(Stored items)
>>>>

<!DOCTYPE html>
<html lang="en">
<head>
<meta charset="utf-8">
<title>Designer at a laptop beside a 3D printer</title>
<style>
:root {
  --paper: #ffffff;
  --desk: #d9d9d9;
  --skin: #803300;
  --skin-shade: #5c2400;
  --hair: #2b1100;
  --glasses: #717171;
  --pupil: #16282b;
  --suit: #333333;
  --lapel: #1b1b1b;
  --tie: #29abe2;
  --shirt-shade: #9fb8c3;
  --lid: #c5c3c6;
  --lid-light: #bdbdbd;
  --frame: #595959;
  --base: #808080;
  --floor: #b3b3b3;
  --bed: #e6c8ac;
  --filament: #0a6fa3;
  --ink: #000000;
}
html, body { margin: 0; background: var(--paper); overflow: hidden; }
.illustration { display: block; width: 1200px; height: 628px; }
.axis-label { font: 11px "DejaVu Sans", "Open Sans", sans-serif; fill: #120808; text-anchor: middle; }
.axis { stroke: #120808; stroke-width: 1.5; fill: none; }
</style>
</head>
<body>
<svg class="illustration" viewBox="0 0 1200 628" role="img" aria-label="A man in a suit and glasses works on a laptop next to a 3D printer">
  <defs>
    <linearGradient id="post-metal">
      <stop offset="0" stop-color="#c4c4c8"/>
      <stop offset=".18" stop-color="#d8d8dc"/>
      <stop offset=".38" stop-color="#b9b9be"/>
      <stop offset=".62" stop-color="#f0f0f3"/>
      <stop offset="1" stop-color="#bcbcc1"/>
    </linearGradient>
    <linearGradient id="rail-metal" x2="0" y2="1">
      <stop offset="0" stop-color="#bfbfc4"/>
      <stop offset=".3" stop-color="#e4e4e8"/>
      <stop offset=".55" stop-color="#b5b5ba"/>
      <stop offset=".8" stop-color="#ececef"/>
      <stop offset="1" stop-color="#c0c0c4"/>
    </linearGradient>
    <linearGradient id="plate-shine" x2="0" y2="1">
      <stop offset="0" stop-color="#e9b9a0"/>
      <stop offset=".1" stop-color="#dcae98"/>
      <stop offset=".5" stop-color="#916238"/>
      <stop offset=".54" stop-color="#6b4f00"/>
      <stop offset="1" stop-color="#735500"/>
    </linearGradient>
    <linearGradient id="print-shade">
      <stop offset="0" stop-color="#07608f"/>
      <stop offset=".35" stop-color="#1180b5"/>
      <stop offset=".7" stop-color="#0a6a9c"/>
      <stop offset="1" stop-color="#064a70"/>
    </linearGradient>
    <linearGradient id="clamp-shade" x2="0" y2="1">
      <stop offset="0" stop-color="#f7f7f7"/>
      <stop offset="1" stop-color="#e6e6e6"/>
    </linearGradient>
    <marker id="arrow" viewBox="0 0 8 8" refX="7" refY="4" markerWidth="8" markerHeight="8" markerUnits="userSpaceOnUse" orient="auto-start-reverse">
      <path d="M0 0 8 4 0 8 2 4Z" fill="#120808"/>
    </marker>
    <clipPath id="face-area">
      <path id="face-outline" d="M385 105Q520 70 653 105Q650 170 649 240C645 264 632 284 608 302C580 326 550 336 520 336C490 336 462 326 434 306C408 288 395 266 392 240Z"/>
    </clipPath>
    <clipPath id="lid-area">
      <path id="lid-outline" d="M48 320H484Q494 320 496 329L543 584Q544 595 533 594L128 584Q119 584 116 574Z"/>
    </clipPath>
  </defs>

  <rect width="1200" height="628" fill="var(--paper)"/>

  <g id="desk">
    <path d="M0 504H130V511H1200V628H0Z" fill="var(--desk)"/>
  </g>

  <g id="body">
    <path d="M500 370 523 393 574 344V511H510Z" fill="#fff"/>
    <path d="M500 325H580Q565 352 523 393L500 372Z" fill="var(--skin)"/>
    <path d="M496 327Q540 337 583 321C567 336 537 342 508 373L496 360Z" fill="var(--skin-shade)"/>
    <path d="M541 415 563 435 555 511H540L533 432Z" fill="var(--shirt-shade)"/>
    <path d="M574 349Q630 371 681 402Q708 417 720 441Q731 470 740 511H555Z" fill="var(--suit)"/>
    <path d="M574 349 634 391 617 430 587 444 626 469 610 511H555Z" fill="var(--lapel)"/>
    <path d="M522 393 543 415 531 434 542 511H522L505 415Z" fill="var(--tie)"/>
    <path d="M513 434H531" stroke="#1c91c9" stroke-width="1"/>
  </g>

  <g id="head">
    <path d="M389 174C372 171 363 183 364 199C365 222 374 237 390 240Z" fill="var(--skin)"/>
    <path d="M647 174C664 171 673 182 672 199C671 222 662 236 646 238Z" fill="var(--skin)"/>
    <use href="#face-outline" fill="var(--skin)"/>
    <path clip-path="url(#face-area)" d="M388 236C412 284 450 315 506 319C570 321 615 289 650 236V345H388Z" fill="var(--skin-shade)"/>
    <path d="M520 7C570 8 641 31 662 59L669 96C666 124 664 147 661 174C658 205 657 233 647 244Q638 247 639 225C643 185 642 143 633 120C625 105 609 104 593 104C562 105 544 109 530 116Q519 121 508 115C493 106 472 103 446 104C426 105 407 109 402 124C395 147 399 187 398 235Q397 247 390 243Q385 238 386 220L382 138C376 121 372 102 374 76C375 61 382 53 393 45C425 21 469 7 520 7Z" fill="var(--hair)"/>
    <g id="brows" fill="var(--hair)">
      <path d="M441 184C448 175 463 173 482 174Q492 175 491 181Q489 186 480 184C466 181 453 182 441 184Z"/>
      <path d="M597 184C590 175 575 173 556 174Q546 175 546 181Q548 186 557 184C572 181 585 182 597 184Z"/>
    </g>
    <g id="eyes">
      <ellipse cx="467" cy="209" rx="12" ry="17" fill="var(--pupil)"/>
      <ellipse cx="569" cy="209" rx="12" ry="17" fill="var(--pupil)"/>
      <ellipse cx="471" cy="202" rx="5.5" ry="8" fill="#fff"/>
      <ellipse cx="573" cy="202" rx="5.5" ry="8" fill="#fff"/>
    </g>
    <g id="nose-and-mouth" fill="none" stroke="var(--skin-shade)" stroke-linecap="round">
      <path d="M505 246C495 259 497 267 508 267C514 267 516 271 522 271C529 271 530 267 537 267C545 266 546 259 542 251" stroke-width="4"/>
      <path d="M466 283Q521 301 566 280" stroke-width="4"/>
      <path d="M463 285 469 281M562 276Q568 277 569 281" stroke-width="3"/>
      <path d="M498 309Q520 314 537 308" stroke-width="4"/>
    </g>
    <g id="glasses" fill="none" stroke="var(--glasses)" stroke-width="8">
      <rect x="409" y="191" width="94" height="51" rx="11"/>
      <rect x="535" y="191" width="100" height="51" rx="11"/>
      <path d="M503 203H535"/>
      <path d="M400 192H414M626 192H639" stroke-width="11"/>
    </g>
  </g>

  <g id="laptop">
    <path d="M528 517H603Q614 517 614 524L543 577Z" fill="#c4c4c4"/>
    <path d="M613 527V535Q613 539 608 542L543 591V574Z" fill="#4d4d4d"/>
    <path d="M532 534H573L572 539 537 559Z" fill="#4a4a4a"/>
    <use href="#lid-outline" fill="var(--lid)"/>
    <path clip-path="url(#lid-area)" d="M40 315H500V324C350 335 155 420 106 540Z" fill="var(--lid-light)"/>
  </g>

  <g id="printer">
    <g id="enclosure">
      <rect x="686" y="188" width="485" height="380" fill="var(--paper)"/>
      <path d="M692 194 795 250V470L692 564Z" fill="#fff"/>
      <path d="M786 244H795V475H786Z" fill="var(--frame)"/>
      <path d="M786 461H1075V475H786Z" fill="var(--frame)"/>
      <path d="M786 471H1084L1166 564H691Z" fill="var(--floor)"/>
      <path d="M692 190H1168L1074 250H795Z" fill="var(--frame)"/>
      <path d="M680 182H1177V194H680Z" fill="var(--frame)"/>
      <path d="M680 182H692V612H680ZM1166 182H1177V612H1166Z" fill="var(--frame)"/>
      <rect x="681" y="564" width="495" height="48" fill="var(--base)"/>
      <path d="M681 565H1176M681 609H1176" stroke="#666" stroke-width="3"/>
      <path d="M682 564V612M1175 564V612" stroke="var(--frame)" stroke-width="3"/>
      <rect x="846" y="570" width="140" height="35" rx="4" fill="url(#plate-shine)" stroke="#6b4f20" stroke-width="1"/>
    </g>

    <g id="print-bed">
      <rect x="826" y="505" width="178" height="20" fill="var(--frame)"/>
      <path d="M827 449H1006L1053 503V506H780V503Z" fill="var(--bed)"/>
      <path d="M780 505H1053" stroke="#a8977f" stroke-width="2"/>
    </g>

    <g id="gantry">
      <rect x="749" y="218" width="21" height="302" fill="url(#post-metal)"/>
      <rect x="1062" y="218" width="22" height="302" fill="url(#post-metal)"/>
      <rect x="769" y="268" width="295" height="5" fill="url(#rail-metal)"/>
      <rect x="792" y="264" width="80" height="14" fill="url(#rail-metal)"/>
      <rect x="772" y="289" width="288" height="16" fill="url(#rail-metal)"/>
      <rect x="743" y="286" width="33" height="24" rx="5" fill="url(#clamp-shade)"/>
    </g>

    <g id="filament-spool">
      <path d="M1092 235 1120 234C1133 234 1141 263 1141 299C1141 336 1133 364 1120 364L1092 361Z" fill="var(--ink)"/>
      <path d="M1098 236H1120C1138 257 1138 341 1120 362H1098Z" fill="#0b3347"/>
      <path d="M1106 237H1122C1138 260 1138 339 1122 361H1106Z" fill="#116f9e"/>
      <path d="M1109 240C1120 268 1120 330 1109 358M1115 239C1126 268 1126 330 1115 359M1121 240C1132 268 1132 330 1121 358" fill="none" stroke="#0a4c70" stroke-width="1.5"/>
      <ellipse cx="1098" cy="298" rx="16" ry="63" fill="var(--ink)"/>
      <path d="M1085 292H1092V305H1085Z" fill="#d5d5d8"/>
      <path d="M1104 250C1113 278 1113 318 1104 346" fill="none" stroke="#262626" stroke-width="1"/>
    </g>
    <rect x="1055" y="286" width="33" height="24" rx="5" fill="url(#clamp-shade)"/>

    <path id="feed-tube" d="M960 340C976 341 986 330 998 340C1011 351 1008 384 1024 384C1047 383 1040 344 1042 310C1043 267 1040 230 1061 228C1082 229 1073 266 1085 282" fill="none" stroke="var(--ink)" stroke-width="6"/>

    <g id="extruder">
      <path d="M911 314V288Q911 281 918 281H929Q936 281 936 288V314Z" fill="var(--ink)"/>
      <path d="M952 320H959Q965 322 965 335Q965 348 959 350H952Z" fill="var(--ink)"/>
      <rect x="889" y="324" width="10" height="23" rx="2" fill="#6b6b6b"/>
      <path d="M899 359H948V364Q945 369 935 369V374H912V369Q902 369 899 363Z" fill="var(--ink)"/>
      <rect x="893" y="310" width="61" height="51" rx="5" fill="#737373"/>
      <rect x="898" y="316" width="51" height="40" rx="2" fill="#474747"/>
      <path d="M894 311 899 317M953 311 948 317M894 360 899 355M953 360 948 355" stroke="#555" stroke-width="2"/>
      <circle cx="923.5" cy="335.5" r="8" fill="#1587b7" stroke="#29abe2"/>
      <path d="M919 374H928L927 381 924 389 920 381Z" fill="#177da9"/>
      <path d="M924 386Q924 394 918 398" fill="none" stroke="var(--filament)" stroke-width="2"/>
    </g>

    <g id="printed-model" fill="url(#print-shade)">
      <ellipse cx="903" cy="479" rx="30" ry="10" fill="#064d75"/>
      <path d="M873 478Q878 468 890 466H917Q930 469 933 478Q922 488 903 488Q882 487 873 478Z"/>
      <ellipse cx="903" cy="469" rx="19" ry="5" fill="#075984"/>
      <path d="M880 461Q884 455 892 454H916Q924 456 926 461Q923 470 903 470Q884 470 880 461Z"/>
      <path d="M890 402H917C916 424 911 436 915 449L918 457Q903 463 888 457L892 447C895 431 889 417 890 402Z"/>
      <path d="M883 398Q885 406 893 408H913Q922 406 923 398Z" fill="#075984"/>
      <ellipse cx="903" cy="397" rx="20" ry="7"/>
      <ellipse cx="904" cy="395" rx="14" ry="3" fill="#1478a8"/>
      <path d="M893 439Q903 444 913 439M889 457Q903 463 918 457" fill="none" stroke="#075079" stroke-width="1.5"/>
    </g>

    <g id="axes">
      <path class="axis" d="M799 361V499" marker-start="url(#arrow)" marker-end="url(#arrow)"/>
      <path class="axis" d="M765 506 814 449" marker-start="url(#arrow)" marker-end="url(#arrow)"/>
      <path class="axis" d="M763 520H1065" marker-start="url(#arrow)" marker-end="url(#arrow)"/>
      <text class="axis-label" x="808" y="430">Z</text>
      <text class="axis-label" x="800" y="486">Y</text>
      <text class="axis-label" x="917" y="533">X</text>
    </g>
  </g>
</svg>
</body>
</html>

<<<<

* [Problem description]:
In the records above, find each line with the word "laptop" and copy it out.

* [Your solution]:
<title>Designer at a laptop beside a 3D printer</title>
<svg class="illustration" viewBox="0 0 1200 628" role="img" aria-label="A man in a suit and glasses works on a laptop next to a 3D printer">
  <g id="laptop">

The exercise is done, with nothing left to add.